Aromatherapist: job description
Aromatherapy is a treatment that uses essential oils to promote physical and emotional wellbeing. The typical responsibilities of an aromatherapist include:
- undertaking patient consultations
- identifying appropriate essential oils
- planning and explaining treatment requirements
- creating blends of oils
- applying oils (often via therapeutic massage) and undertaking treatment
- liaising with GPs and making referrals to specialists and other health care practitioners
- providing advice about diet, exercise and lifestyle
- keeping accurate confidential patient records
- keeping up-to-date with research and new developments in the profession
- managing stock levels
- teaching/supporting trainees
- marketing and promoting their practice
Most aromatherapists are self-employed, working full or part-time from home, from clients' homes or from their own practice. Many work as part of a team of alternative health practitioners for private practices such as specialist and complementary health care clinics and health farms. Some aromatherapists provide additional therapies including massage and reflexology.
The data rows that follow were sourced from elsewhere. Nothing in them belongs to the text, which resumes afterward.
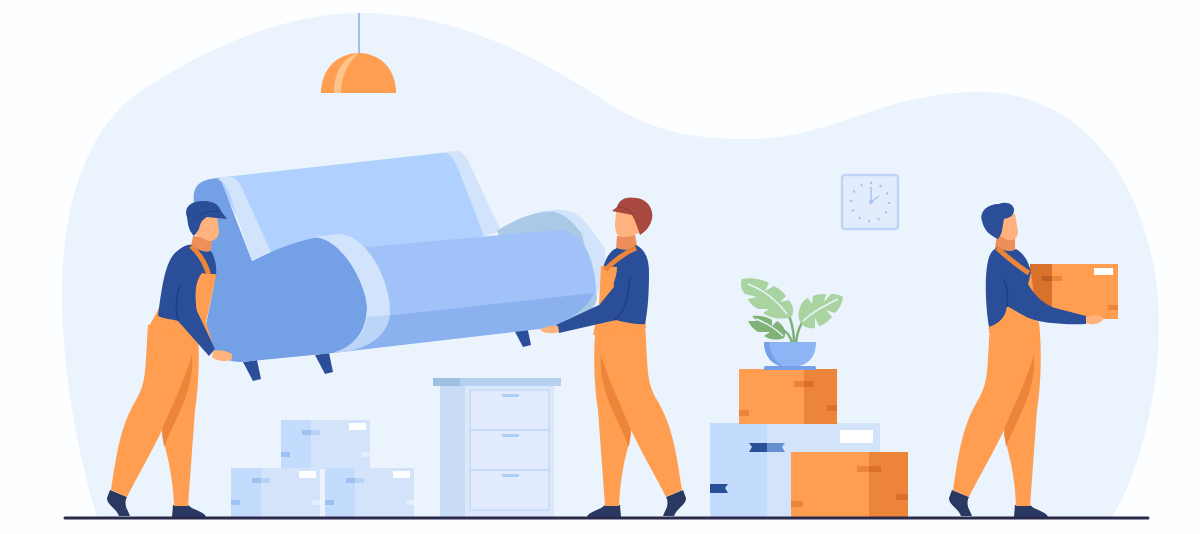
<!DOCTYPE html>
<html lang="en">
<head>
<meta charset="utf-8">
<title>Movers carrying furniture</title>
<style>
:root{--paper:#fcfeff;--blob:#ebf3fc;--ground:#2b2a4c;--shoe:#2a3962;
--orange:#ff9d50;--orange-mid:#ec8439;--orange-deep:#d9702b;--orange-pale:#ffc48c;
--navy:#2a4f98;--navy-dark:#213f7d;--skin:#ffb27d;--skin-dark:#ec8f5a;--red:#a9483f;
--sofa-side:#74a0e6;--sofa-back:#b0d1ff;--sofa-seat:#a0c2f9;--sofa-low:#8bb1ee;--sofa-arm:#a9c9e6;--trim:#d2e3fc;
--box-a:#c3dbfd;--box-b:#d3e4fa;--tape:#9dc1f2;--white:#fff;--panel:#e1ebfd;--leaf:#a9d3a0;--leaf-dark:#7fb377}
html,body{margin:0;background:var(--paper);overflow:hidden}
svg{display:block;width:1200px;height:534px}
.orange{fill:var(--orange)}.orange-mid{fill:var(--orange-mid)}.orange-deep{fill:var(--orange-deep)}
.navy{fill:var(--navy)}.skin{fill:var(--skin)}.skin-dark{fill:var(--skin-dark)}.trim{fill:var(--trim)}
.shoe{fill:var(--shoe)}.box-a{fill:var(--box-a)}.box-b{fill:var(--box-b)}.tape{fill:var(--tape)}.white{fill:var(--white)}
.strap{fill:none;stroke:var(--orange-mid);stroke-width:5}
.crease{fill:none;stroke:var(--navy-dark);stroke-width:1.5}
.stem{fill:none;stroke:var(--leaf-dark);stroke-width:2.5}
.vein{fill:none;stroke:var(--blob);stroke-width:1.5}
</style>
</head>
<body>
<svg viewBox="0 0 1200 534" role="img" aria-label="Three movers in orange overalls carrying a blue sofa and a box">
<defs>
  <g id="trousers">
    <path class="shoe" d="M110 490L127 497C123 505 128 510 130 516H119C116 508 107 505 107 498Z"/>
    <path class="shoe" d="M173 505H188C194 511 204 511 206 517H172Z"/>
    <path class="orange" d="M160 330L197 322C200 350 199 385 195 410L188 506H174C173 480 169 460 162 436Z"/>
    <path class="orange-mid" d="M192 354C195 392 174 420 164 447L162 428Z"/>
    <path class="orange" d="M148 325L197 322L192 354C187 375 170 410 162 430C150 455 138 475 127 497L111 490C117 450 121 425 136 400C147 382 145 368 148 325Z"/>
  </g>
  <g id="pale-box">
    <rect class="box-b" width="89" height="49"/>
    <rect class="box-a" width="30" height="49"/>
    <rect class="tape" x="21" y="10" width="9" height="5"/>
    <rect x="30" y="10" width="9" height="5" fill="#b9d3f5"/>
    <rect class="tape" y="32" width="9" height="5"/>
    <rect x="81" y="32" width="8" height="5" fill="#e4eefc"/>
    <rect class="white" x="68" y="3" width="17" height="7"/>
  </g>
  <g id="drawer">
    <rect x="470" y="390" width="79" height="40" fill="#e1ebfd" stroke="#b9d2f3"/>
    <rect x="502" y="394" width="17" height="3" rx="1" fill="#b0cdf4"/>
  </g>
  <path id="sofa-leg" class="navy" d="M243 362L257 360L261 379L253 381Z"/>
</defs>

<path id="backdrop" fill="var(--blob)" d="M97 517C78 455 62 370 62 295C62 195 92 118 150 85C225 38 295 13 362 13C465 13 550 66 610 104C655 133 695 139 748 139C835 139 880 92 980 92C1095 92 1159 205 1159 325C1159 400 1136 480 1112 517Z"/>

<g id="lamp">
  <path d="M359 13V54" stroke="#9fbff2" stroke-width="2"/>
  <path class="orange" d="M321 93C321 69 338 53 359 53S396 69 396 93Z"/>
  <path fill="var(--orange-pale)" d="M334 93C334 72 343 57 359 53C347 63 341 77 341 93Z"/>
</g>

<g id="clock">
  <rect x="842" y="175" width="56" height="54" rx="3" fill="#e3ecfd" stroke="#bfd4f6" stroke-width="2.5"/>
  <circle cx="870" cy="202" r="19" fill="none" stroke="#a9c4ef" stroke-width="2.5" stroke-dasharray="2 7.9"/>
  <path d="M871 187V202L879 196" fill="none" stroke="#a9c4ef" stroke-width="1.5"/>
  <circle cx="871" cy="202" r="2" fill="#a9c4ef"/>
</g>

<g id="pale-boxes">
  <use href="#pale-box" x="281" y="420"/>
  <use href="#pale-box" x="231" y="468"/>
  <use href="#pale-box" x="325" y="468"/>
</g>

<g id="cabinet">
  <rect x="440" y="385" width="114" height="132" fill="#dbe8fc"/>
  <rect x="440" y="385" width="25" height="132" fill="#c9dcf6"/>
  <use href="#drawer"/>
  <use href="#drawer" y="40"/>
  <use href="#drawer" y="80"/>
  <rect x="433" y="378" width="128" height="8" fill="#b7d0f0"/>
  <rect x="433" y="378" width="27" height="8" fill="#9fc0e3"/>
</g>

<g id="stacked-boxes">
  <rect class="box-b" x="710" y="423" width="170" height="94"/>
  <rect class="box-a" x="710" y="423" width="57" height="94"/>
  <path class="navy" d="M749 443H767V452H749L752 447ZM710 484H728L725 488L728 493H710Z"/>
  <path fill="#6490cf" d="M767 443H785L782 447L785 452H767Z"/>
  <rect class="white" x="840" y="430" width="33" height="13"/>
  <rect class="orange" x="739" y="369" width="98" height="55"/>
  <rect class="orange-mid" x="804" y="369" width="33" height="55"/>
  <path class="orange-deep" d="M804 381H814V387H804ZM827 405H837V411H827Z"/>
  <path class="orange-mid" d="M794 381H804V387H794ZM739 410H749V416H739Z"/>
  <rect class="orange" x="791" y="452" width="117" height="65"/>
  <rect class="orange-mid" x="869" y="452" width="39" height="65"/>
  <path class="orange-deep" d="M869 466H881V472H869ZM896 494H908V500H896Z"/>
  <path class="orange-mid" d="M857 466H869V472H857ZM791 501H803V507H791Z"/>
</g>

<g id="plant">
  <path class="stem" d="M794 344C794 325 789 311 779 302M796 344C797 328 803 317 817 308M792 344C791 336 787 331 777 327"/>
  <path fill="var(--leaf)" d="M791 317C780 321 768 317 763 313L769 309L758 309C752 306 749 302 748 299L757 297L745 294C741 290 740 284 742 279C752 277 762 279 769 283L765 291L774 286C780 289 783 292 786 296L780 302L789 300C793 305 795 312 791 317Z"/>
  <path fill="var(--leaf)" d="M800 322C796 312 801 301 808 298L812 304L813 296C818 294 822 294 826 294L824 302L831 294C836 294 840 295 843 297C842 304 839 309 835 313L826 310L832 317C828 322 823 325 819 326L815 318L815 328C809 329 803 327 800 322Z"/>
  <path fill="var(--leaf-dark)" d="M784 338C776 341 768 339 764 336L770 332L758 332C753 329 750 325 748 321L757 321L752 316C761 315 768 317 772 320L772 326L777 321C784 325 787 332 784 338Z"/>
  <path class="vein" d="M748 284C766 291 778 302 787 314M838 299C824 306 812 312 803 321M756 319C767 323 776 329 783 336"/>
  <path fill="#8db4f5" d="M764 342H816C816 358 807 367 790 367S764 357 764 342Z"/>
  <path fill="#759fe8" d="M764 342H769C770 354 776 363 784 367C771 365 764 355 764 342Z"/>
  <rect x="764" y="366" width="52" height="4" rx="1.5" fill="#759fe8"/>
</g>

<g id="sofa">
  <use href="#sofa-leg"/>
  <use href="#sofa-leg" x="72" y="-7"/>
  <use href="#sofa-leg" x="270" y="-34" />
  <path fill="var(--sofa-back)" d="M216 178L450 152C465 155 478 200 486 236L360 256L262 262Z"/>
  <path class="trim" d="M444 152L457 151C464 152 467 158 470 165L501 231L484 236L459 171C455 161 452 155 444 152Z"/>
  <path class="trim" d="M538 212C575 205 581 213 605 249C606 280 600 318 540 329L560 232Z"/>
  <path fill="var(--sofa-arm)" d="M497 231C520 216 540 210 555 212C567 215 574 224 582 234L594 288C606 306 580 325 540 329Z"/>
  <path fill="var(--sofa-seat)" d="M356 248L556 230C585 227 596 266 596 293L388 320Z"/>
  <path fill="var(--sofa-low)" d="M386 316L594 293C588 308 570 320 548 328L333 353Z"/>
  <path fill="var(--sofa-side)" d="M194 203C192 185 200 179 220 178L252 261C274 250 297 240 325 236C350 242 367 282 367 306C367 332 356 351 333 353L242 362C222 363 206 348 206 325L214 285Z"/>
  <path class="trim" d="M217 179L229 176C236 177 239 182 242 188L271 252L252 261L231 198C227 187 225 182 217 179Z"/>
  <path class="trim" d="M313 237L338 234C369 234 391 285 390 312C388 336 369 350 333 353C357 346 367 328 367 306C365 284 343 238 313 237Z"/>
  <path fill="#bcd4f8" d="M367 317L390 315C387 337 366 350 333 353C353 347 364 335 367 317Z"/>
</g>

<g id="mover-left">
  <use href="#trousers"/>
  <path class="orange" d="M157 312L148 328L198 332L213 345L206 322L216 276L203 268L180 262Z"/>
  <path class="skin-dark" d="M193 236L212 238L211 250C202 256 194 250 191 246Z"/>
  <path class="navy" d="M158 316C161 295 164 262 176 252C183 246 188 244 192 245C199 251 205 253 211 251C215 258 217 265 216 276L202 273C194 282 195 300 197 311L215 349L209 356L178 321C171 319 164 319 158 316Z"/>
  <path class="crease" d="M180 284C176 297 175 309 178 320"/>
  <path class="strap" d="M191 246C200 254 206 264 209 276"/>
  <path class="orange" d="M202 274L216 274L206 320L197 311C195 297 195 283 202 274Z"/>
  <path class="skin" d="M213 351C219 349 227 351 232 354V359C225 363 217 361 212 357Z"/>
  <path class="skin" d="M197 216H217L219 232C218 240 213 241 208 241L194 234Z"/>
  <path class="navy" d="M187 217C183 205 194 200 206 201C215 202 219 205 221 211L227 219L207 217C203 219 200 223 199 229L194 236C189 231 188 225 187 217Z"/>
  <path fill="none" stroke="var(--navy-dark)" stroke-width="1" d="M196 218C203 212 211 210 221 212"/>
</g>

<g id="mover-center">
  <use href="#trousers" transform="matrix(-1 0 0 1 793 0)"/>
  <path class="orange" d="M603 270L600 300L593 335L646 328L640 262Z"/>
  <path class="skin-dark" d="M617 236L635 235L637 246C630 252 622 252 616 250Z"/>
  <path class="navy" d="M603 268C606 257 611 250 617 248C624 251 630 250 636 245C645 249 649 259 649 272C649 292 648 310 645 324C636 325 624 322 616 320L559 333L556 325L599 305L614 287L612 270Z"/>
  <path class="orange" d="M601 266L617 267C617 278 612 290 599 305Z"/>
  <path class="strap" d="M605 270C613 262 624 253 636 248"/>
  <path class="crease" d="M630 278C628 298 625 314 614 320"/>
  <path class="skin" d="M558 326C551 325 544 327 540 330C545 334 552 334 559 332Z"/>
  <path class="skin" d="M616 212H638L642 231C634 236 629 237 622 237C617 237 615 231 615 224Z"/>
  <path fill="var(--red)" d="M612 211L617 207C619 199 627 196 636 198C648 199 654 210 652 219C650 227 645 232 640 235C638 229 636 222 632 215Z"/>
  <path fill="none" stroke="#8d3832" stroke-width="1" d="M617 207C624 207 630 210 634 215"/>
</g>

<g id="mover-right">
  <use href="#trousers" x="842"/>
  <g id="carried-box">
    <rect class="orange" x="1030" y="264" width="88" height="55"/>
    <rect class="orange-deep" x="1030" y="264" width="22" height="55"/>
    <path fill="#bd5f22" d="M1042 276H1052V281H1042Z"/>
    <path class="orange-mid" d="M1052 276H1062V281H1052ZM1108 305H1118V310H1108Z"/>
    <rect class="white" x="1094" y="268" width="19" height="7"/>
  </g>
  <path class="orange" d="M988 329L1004 295L1031 272L1038 328Z"/>
  <path class="skin-dark" d="M997 234L1015 238V249C1008 254 1001 253 995 248Z"/>
  <path class="navy" d="M989 327C986 310 984 278 988 261C990 252 994 249 998 247C1005 252 1011 252 1016 249C1024 254 1028 260 1031 272L1028 284C1036 298 1046 305 1055 308L1086 316V324C1065 325 1040 323 1028 318L1007 306C1006 317 999 324 989 327Z"/>
  <path class="crease" d="M1004 279C1008 290 1008 300 1007 307"/>
  <path class="strap" d="M997 248C1006 256 1019 267 1029 273"/>
  <path class="orange" d="M1007 307L1028 318L1038 321V333H989V327C999 324 1006 317 1007 307Z"/>
  <path class="skin" d="M1086 317C1094 314 1102 315 1104 318C1102 323 1094 326 1086 323Z"/>
  <path class="skin" d="M997 214H1015L1018 231C1018 239 1013 241 1007 240L998 235Z"/>
  <path class="navy" d="M982 221C979 211 988 204 999 204C1006 201 1014 204 1014 210C1014 216 1009 218 1004 219C1002 228 1003 233 998 239C991 236 984 231 982 221Z"/>
</g>

<path id="floor" d="M65 518H1148" stroke="var(--ground)" stroke-width="3" stroke-linecap="round"/>
</svg>
</body>
</html>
A very limited amount of contract work may be available with some GP practices and NHS trusts (in hospitals, hospices and community health centres).
There are routes into aromatherapy for both university graduates and school leavers.
Graduates should have a degree in complementary healthcare or similar; some courses include professional qualifications but for others you will need to complete the qualifications as well as your degree.
Aromatherapy is an unregulated profession, but it is highly advisable to register with a voluntary regulatory body, such as the International Federation of Professional Aromatherapists (IFPA), the Aromatherapy Council (AC) or the Complementary and Natural Healthcare Council (CNHC). Before you can register with these organisations you will need a diploma or degree in aromatherapy, such as an NVQ, which are offered at most further education colleges. Details of approved qualifications can be found on the regulatory bodies' websites.
Experience of working in a medical, massage or beauty clinic will also be helpful. It is necessary to have a good understanding of anatomy and physiology in addition to detailed knowledge of essential oils and their preparation.
Excellent organisational, interpersonal, listening and communication skills are essential. Aromatherapists also need to possess a mature, confident, sensitive and empathetic temperament.